Engine and motor speeds can also be safely monitored using discrete acoustic sensors.
A basic requirement on many production lines, acoustic sensors have no difficulty calculating the exact number of items that pass through an acoustic signal. Sensors can also sort boxes of different sizes, providing independent counts; useful for economic packing into delivery vehicles.
Some of the applications are surprising, for example linking a sensor to a rotating anemometer and/or weather vane can transmit constant information about wind speed and direction for meteorological purposes. Locating them at entry and exit points can ensure car park or building occupancy is not exceeded or that all personnel have been evacuated.
Medical ultrasound scanners are familiar, but profile sensing is now highly versatile and affordable. It can be implemented into semi-automated or robotic assembly lines, or to support shaping and finishing processes. A simple, but vital, application is to monitor stacking. They can also accurately monitor roll diameters and coil winding and unwinding operations.
The possibilities for acoustic sensing are vastly extended by transmitting the output from smart sensors across the “internet of things”. Multiple outputs can then be combined in a single sophisticated web-based interface and monitored in real time from any convenient location. Smart sensors can then be easily interfaced with microcontrollers and actuators to provide sophisticated remote control and record details into enterprise management software.
Many businesses have yet to realise the wealth of opportunities that come from linking smart sensors to the IoT. Off-the-shelf devices are cheap and unobtrusive.

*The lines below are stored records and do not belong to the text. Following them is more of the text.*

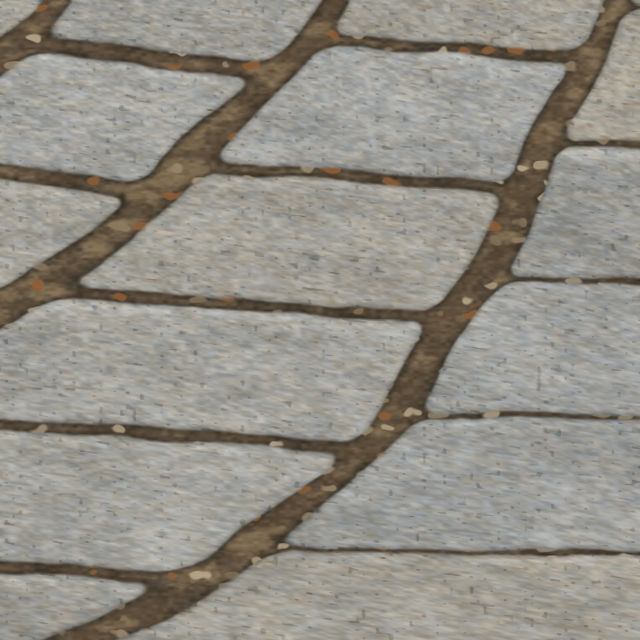
Give the GLSL for this texture, as a Shadertoy shader.

```glsl
// Worn grey paving slabs in slanting columns, seen in perspective, with earth joints.
// Curved column lines and sloping rows give a rounded cell distance; streaked
// value noise grains the stone, and scattered flat pebbles fill the soil.

const vec3 STONE       = vec3(0.625, 0.615, 0.585);
const vec3 STONE_WARM  = vec3(0.022, 0.004, -0.020);
const vec3 SOIL_DARK   = vec3(0.25, 0.22, 0.18);
const vec3 SOIL_MID    = vec3(0.37, 0.31, 0.24);
const vec3 SOIL_LIGHT  = vec3(0.49, 0.42, 0.32);
const vec3 PEBBLE_PALE = vec3(0.74, 0.68, 0.57);
const vec3 PEBBLE_RUST = vec3(0.56, 0.37, 0.22);
const float COLUMN_GAP = 0.025;   // half width of the slanting joints
const float CORNER     = 0.024;   // rounding of slab corners
const float EDGE_BLUR  = 0.0030;
const float WARP       = 0.013;
const vec2 PEBBLE_GRID = vec2(24.0, 44.0);

float hash(vec2 p) {
    vec3 q = fract(p.xyx * 0.1031);
    q += dot(q, q.yzx + 33.33);
    return fract((q.x + q.y) * q.z);
}

float noise(vec2 p) {
    vec2 i = floor(p), f = fract(p);
    f = f * f * (3.0 - 2.0 * f);
    return mix(mix(hash(i), hash(i + vec2(1, 0)), f.x),
               mix(hash(i + vec2(0, 1)), hash(i + vec2(1, 1)), f.x), f.y);
}

float fbm(vec2 p) {
    float sum = 0.0, amp = 0.5;
    for (int i = 0; i < 4; i++) {
        sum += amp * noise(p);
        p = p * 2.03 + 17.7;
        amp *= 0.5;
    }
    return sum / 0.9375;
}

// Distance inside a slab (negative in the joints); also its id and the depth below its top
float slabDistance(vec2 p, out vec2 id, out float fromTop) {
    float t = max(p.y, 0.0);
    float mainJoint = 0.961 - 0.475 * t - 0.368 * pow(t, 5.0) + 0.008 * sin(t * 21.0);
    float spread = 0.436 + 0.25 * t + 0.69 * t * t;
    float column = (p.x - mainJoint) / spread;
    float k = floor(column);

    // Distance to the nearest column line, corrected for its slant
    float nearest = round(column);
    float slant = -0.475 - 1.84 * pow(t, 4.0) + nearest * (0.25 + 1.38 * t);
    float gap = COLUMN_GAP + 0.014 * (noise(p * 7.0 + 3.0) - 0.5);
    gap *= mix(0.65, 1.0, smoothstep(0.0, 0.16, t));
    float dColumn = abs(column - nearest) * spread / sqrt(1.0 + slant * slant) - gap;

    // Rows differ in slope, start and spacing from column to column
    float pitch = 0.212 + 0.0083 * k;
    float row = (p.y - (0.015 - 0.05 * k) * (p.x - mainJoint) - 0.010 + 0.08 * k) / pitch;
    id = vec2(k, floor(row));
    float rowGap = 0.0038 - 0.0043 * k + 0.003 * (noise(p * 13.0) - 0.5);
    fromTop = fract(row) * pitch - rowGap;
    float dRow = min(fract(row), 1.0 - fract(row)) * pitch - rowGap;

    vec2 q = CORNER - vec2(dColumn, dRow);
    return CORNER - length(max(q, 0.0)) - min(max(q.x, q.y), 0.0);
}

vec3 stoneColor(vec2 p, vec2 id, float d, float fromTop) {
    vec2 g = vec2(p.x, p.y - 0.13 * p.x);
    float stretch = mix(1.0, 0.62, p.y);
    float mottle = fbm(g * vec2(9.0, 22.0) + id * 5.3) - 0.5;
    float streak = noise(g * vec2(75.0 * stretch, 185.0)) - 0.5;
    float grain = noise(g * vec2(150.0 * stretch, 310.0) + 41.0) - 0.5;
    float light = 0.13 * mottle + 0.115 * streak + 0.085 * grain;
    light += 0.045 * (hash(id + 31.0) - 0.5);

    // Pale worn upper rim, slightly soiled margins, sparse dark pits
    float rim = smoothstep(0.026, 0.006, fromTop) * noise(p * vec2(14.0, 25.0));
    light += 0.085 * rim - 0.10 * smoothstep(0.009, 0.0, d);
    light -= 0.10 * smoothstep(0.80, 0.95, noise(g * vec2(95.0, 170.0) + 77.0));

    float warmth = 1.4 * (hash(id + 8.0) - 0.5) + 1.6 * (noise(g * vec2(55.0, 110.0) + 9.0) - 0.5);
    return STONE + light + STONE_WARM * warmth;
}

vec3 soilColor(vec2 p, float d) {
    float lumps = fbm(p * vec2(32.0, 58.0));
    float depth = smoothstep(0.001, -0.016, d);
    vec3 col = mix(SOIL_DARK, SOIL_MID, clamp(depth * 0.85 + 1.3 * (lumps - 0.38), 0.0, 1.0));
    col = mix(col, SOIL_LIGHT, depth * smoothstep(0.46, 0.70, fbm(p * vec2(20.0, 46.0) + 60.0)));
    col += 0.09 * (noise(p * vec2(120.0, 210.0)) - 0.5);

    // Flat pebbles, at most one in each grid cell
    vec2 q = p * PEBBLE_GRID + 0.35 * (vec2(noise(p * 70.0), noise(p * 70.0 + 50.0)) - 0.5);
    vec2 cell = floor(q);
    vec2 centre = 0.35 + 0.3 * vec2(hash(cell + 3.0), hash(cell + 12.0));
    float radius = 0.15 + 0.20 * hash(cell + 21.0);
    float pebble = smoothstep(0.08, -0.08, length(fract(q) - centre) - radius);
    pebble *= step(0.60, hash(cell + 47.0));
    vec3 tint = mix(SOIL_LIGHT, PEBBLE_PALE, hash(cell + 63.0));
    tint = mix(tint, PEBBLE_RUST, step(0.72, hash(cell + 85.0)));
    return mix(col, tint, 0.85 * pebble);
}

void mainImage(out vec4 fragColor, in vec2 fragCoord) {
    // Canvas units with y running down, toward the viewer
    vec2 p = fragCoord / iResolution.xy;
    p.y = 1.0 - p.y;

    vec2 bend = vec2(fbm(p * 11.0), fbm(p * 11.0 + 30.0)) - 0.5;
    vec2 id;
    float fromTop;
    float d = slabDistance(p + WARP * bend, id, fromTop);

    float slab = smoothstep(-EDGE_BLUR, EDGE_BLUR, d);
    vec3 col = mix(soilColor(p, d), stoneColor(p, id, d, fromTop), slab);
    fragColor = vec4(clamp(col, 0.0, 1.0), 1.0);
}
```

For more demanding applications, bespoke algorithms can be implemented in the device firmware or in software at the collection point.